Big buzz over BlackBerry’s latest devices launched this spring came with a question: can skeptics be converted? Can BlackBerry lure back past users who’ve since migrated to Android and Apple?
It’s beginning to look like the answer is a tentative yes.
Market share estimates for BlackBerry’s new operating system show the company is beating out all Android phones combined to be the number two phone provider in Canada, behind Apple, with 28 per cent market share (it was tied with Samsung at 23 per cent as recently as February). BlackBerry now holds 14 per cent of the market in the U.K., according to figures dated Jun. 16 from the statistics site StatCounter Global.
Analysts are boosting sales and earnings projections for the company in the face of strong sales of BlackBerry’s Z10 and Q10 smartphones, which use the new BlackBerry 10 operating system.
In a note to investors Tuesday morning, RBC analyst Mark Sue upped shipment projections from 2.75 million to 3.5 million for the the first fiscal quarter (ending Jun. 1), and projected the second quarter would see 4 million phones shipped, up from an earlier estimate of 3 million.

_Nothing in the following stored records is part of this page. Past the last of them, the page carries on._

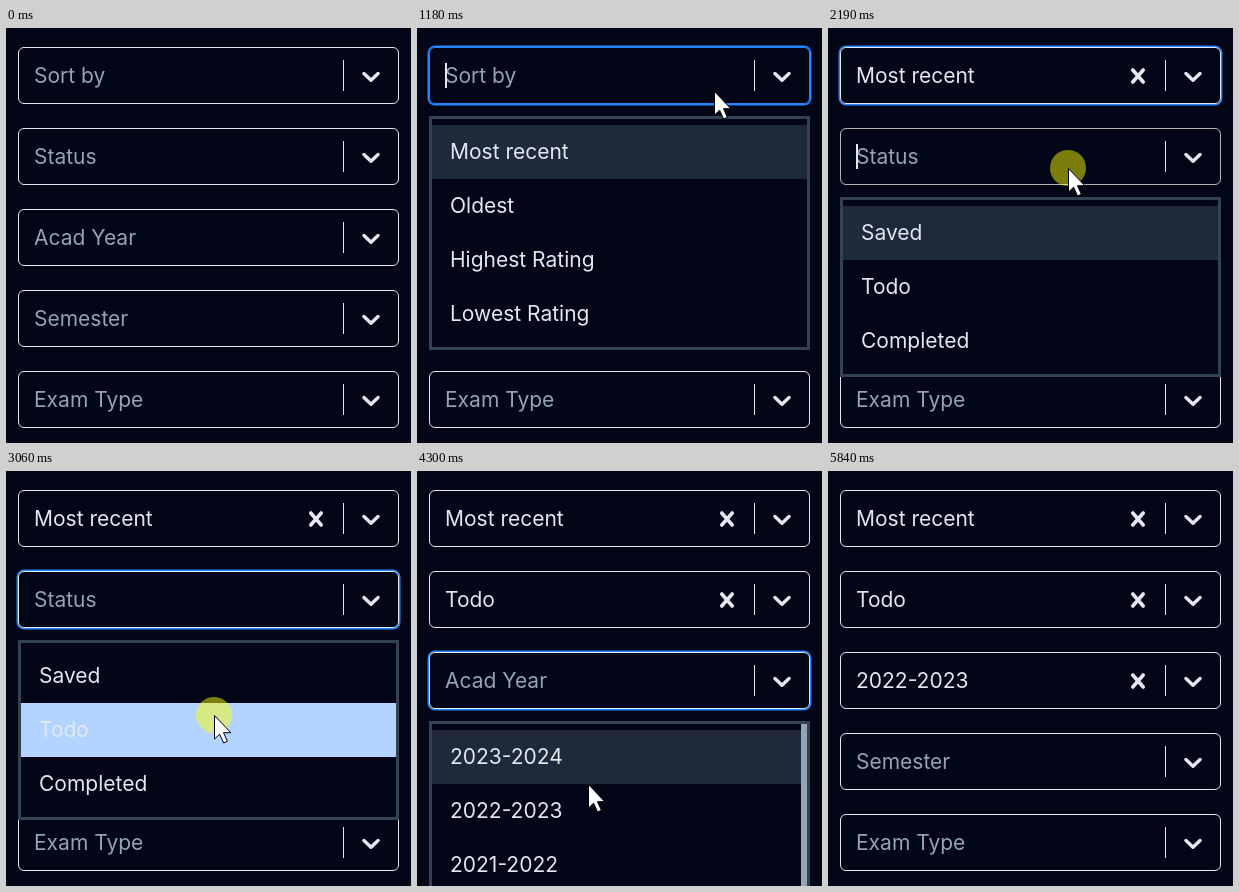
Write an HTML page that moves like this. It is 405 by 415 pixels and loops after 5.94 s.

```html
<!DOCTYPE html>
<html lang="en">
<head>
<meta charset="utf-8">
<title>Filter selects</title>
<style>
html, body { margin: 0; width: 100%; height: 100%; overflow: hidden; background: #020617; }
body { position: relative; font: 21px/30px Inter, "Open Sans", sans-serif; color: #e2e8f0; }
div, svg { position: absolute; box-sizing: border-box; white-space: nowrap; }
.field { left: 12px; width: 381px; height: 57px; border: 1px solid #e2e8f0; border-radius: 6px; }
.label { left: 15px; top: 12.5px; }
.caret { left: 15px; top: 15px; width: 2px; height: 25px; background: #e2e8f0; }
.bar { left: 324px; top: 12px; width: 1px; height: 31px; background: #e2e8f0; }
.icon { top: 12.5px; width: 30px; height: 30px; fill: none; stroke: #e2e8f0; stroke-linecap: round; stroke-linejoin: round; }
.menu { left: 12px; width: 381px; padding: 6px 0; border: 3px solid #334155; background: #020617; overflow: hidden; }
.option { position: relative; height: 54px; padding: 12px 18px; }
.thumb { right: 0; top: 0; width: 6px; height: 100%; background: #94a3b8; }
.click { width: 36px; height: 36px; margin: -18px; border-radius: 50%; background: rgba(255, 255, 0, .48); }
.cursor { width: 20px; height: 31px; left: 0; top: 0; overflow: visible; }
</style>
</head>
<body>
<script>
const LOOP = 5940, PITCH = 81, ROW = 54;
const LIGHT = [226, 232, 240], GREY = [179, 179, 179], BLUE = [38, 132, 255];

// open / press / pick: menu shown, option pressed, value set; blur: ring fades
const fields = [
  { name: 'Sort by', options: ['Most recent', 'Oldest', 'Highest Rating', 'Lowest Rating'],
    choice: 0, open: 1020, press: 1620, pick: 1700, blur: 2190, fade: 100 },
  { name: 'Status', options: ['Saved', 'Todo', 'Completed'],
    choice: 1, open: 2190, press: 3060, pick: 3130, blur: 3490, fade: 100 },
  { name: 'Acad Year', options: ['2023-2024', '2022-2023', '2021-2022', '2020-2021', '2019-2020'],
    choice: 1, open: 3490, press: 4430, pick: 4500, blur: 5780, fade: 60, scroll: true },
  { name: 'Semester' },
  { name: 'Exam Type' }
];

// start, end, from x, y, to x, y
const moves = [
  [360, 950, 328, 378, 297, 63],
  [1350, 1590, 297, 63, 246, 120],
  [1730, 1920, 246, 120, 240, 140],
  [2630, 2920, 240, 140, 208, 244],
  [3360, 3480, 208, 244, 173, 224],
  [3970, 4130, 173, 224, 171, 291],
  [4300, 4400, 171, 313, 174, 318],
  [4910, 5430, 190, 325, 226, 422]
];
const clicks = [[1020, 1160], [1620, 1740], [2190, 2330], [3060, 3130], [3490, 3640], [4430, 4570]];

const clamp = v => Math.max(0, Math.min(1, v));
const mix = (a, b, k) => `rgb(${a.map((v, i) => Math.round(v + (b[i] - v) * k))})`;
const show = (el, on) => { el.style.visibility = on ? 'visible' : 'hidden'; };

function add(parent, cls, text = '') {
  const el = document.createElement('div');
  el.className = cls;
  el.textContent = text;
  parent.append(el);
  return el;
}

function svg(parent, cls, box, d, attrs) {
  parent.insertAdjacentHTML('beforeend', `<svg class="${cls}" viewBox="${box}"><path d="${d}" ${attrs}/></svg>`);
  return parent.lastElementChild;
}

fields.forEach((f, i) => {
  f.top = 19 + i * PITCH;
  f.el = add(document.body, 'field');
  f.el.style.top = f.top + 'px';
  f.label = add(f.el, 'label');
  f.caret = add(f.el, 'caret');
  add(f.el, 'bar');
  f.cross = svg(f.el, 'icon', '0 0 20 20', 'M6.5 6L13.5 14M13.5 6L6.5 14', 'stroke-width="2.4"');
  f.cross.style.left = '282px';
  svg(f.el, 'icon', '0 0 20 20', 'M5.3 8.35L10 12.85L14.7 8.35', 'stroke-width="2.3"').style.left = '337px';
});

fields.filter(f => f.options).forEach(f => {
  f.menu = add(document.body, 'menu');
  f.menu.style.top = f.top + 69 + 'px';
  f.rows = f.options.map(o => add(f.menu, 'option', o));
  if (f.scroll) add(f.menu, 'thumb');
});

const click = add(document.body, 'click');
const cursor = svg(document.body, 'cursor', '0 0 20 31',
  'M.5 .5V24L5.6 19.2L9.6 28L13.4 26.3L9.5 17.7H16.8Z', 'fill="#fff" stroke="#000" stroke-width="1"');

function pointer(t) {
  const m = moves.filter(m => t >= m[0]).pop();
  if (!m || t >= 5430) return null;
  const [start, end, x0, y0, x1, y1] = m;
  const p = clamp((t - start) / (end - start));
  const k = start === 360 ? 1 - (1 - p) ** 2 : start === 4910 ? p ** 1.3 : p * p * (3 - 2 * p);
  return { x: x0 + (x1 - x0) * k, y: y0 + (y1 - y0) * k };
}

function drawField(f, t, at, covered) {
  const isOpen = t >= f.open && t < f.pick;
  const chosen = t >= f.pick;
  const hover = at && !covered && at.y >= f.top && at.y <= f.top + 57;
  const ring = f.open ? clamp((t - f.open) / 100) * (1 - clamp((t - f.blur) / f.fade)) : 0;
  f.el.style.borderColor = hover ? mix(GREY, BLUE, ring) : mix(LIGHT, LIGHT, 0);
  f.el.style.boxShadow = ring ? `0 0 0 ${1.5 * ring}px rgb(${BLUE})` : 'none';
  f.label.textContent = chosen ? f.options[f.choice] : f.name;
  f.label.style.color = chosen ? '#e2e8f0' : '#94a3b8';
  show(f.cross, chosen);
  show(f.caret, isOpen && (t - f.open) % 1000 < 485);
  if (!f.menu) return;

  show(f.menu, isOpen);
  const first = f.top + 78;
  const row = at && at.y > first ? Math.floor((at.y - first - .5) / ROW) : 0;
  f.rows.forEach((r, i) => {
    r.style.background = i !== row ? 'none' : t >= f.press ? '#b2d4ff' : '#1e293b';
  });
}

function draw(t) {
  const at = pointer(t);
  const covered = at && fields.some(f => t >= f.open && t < f.pick && at.y > f.top + 69);
  fields.forEach(f => drawField(f, t, at, covered));
  show(cursor, at);
  show(click, at && clicks.some(([a, b]) => t >= a && t < b));
  if (at) {
    const shift = `translate(${at.x}px, ${at.y}px)`;
    cursor.style.transform = click.style.transform = shift;
  }
}

const start = performance.now();
function tick() {
  draw((performance.now() - start) % LOOP);
  requestAnimationFrame(tick);
}
tick();
</script>
</body>
</html>
```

Last week, Wells Fargo analyst Maynard Um estimated earnings would hit $0.32 per share for the 2013/14 fiscal year—after previously expecting a loss of $0.07 a share. “We think expectations have recently risen for BB10 units (we est. 3.5MM) and though we see some scope for upside potential, we are taking a conservative approach,” he told investors in a written statement.
The badly needed good news for BlackBerry comes after earlier downgrades amid reportedly lower-than-expected demand for the new phones, and even with rosy projections, analysts remain cautious.
“The picture remains blurry, particularly as competition remains fierce,” Sue noted.
But just as the good news has begun to mount, BlackBerry has also landed in the middle of the NSA scandal, with revelations that U.K. government spies broke past its security systems, according to reports in the Guardian. Documents allege foreign officials visiting the UK for the G20 summits in 2009 had their communications intercepted by the GCHQ intelligence agency, including “penetrating the security on delegates’ BlackBerrys to monitor their email messages and phone calls.”
BlackBerry clients can “rest assured” that it offers “the best available solution” to protect mobile communications, the company said in a statement to Maclean’s.
“While we cannot comment on media reports regarding alleged government surveillance of telecommunications traffic, we remain confident in the superiority of BlackBerry’s mobile security platform for customers using our integrated device and enterprise server technology,” it said.
Investors will have to wait until Jun. 28 for hard data to back up analysts’ optimism, when BlackBerry releases its first quarter earning for the fiscal year 2013/14.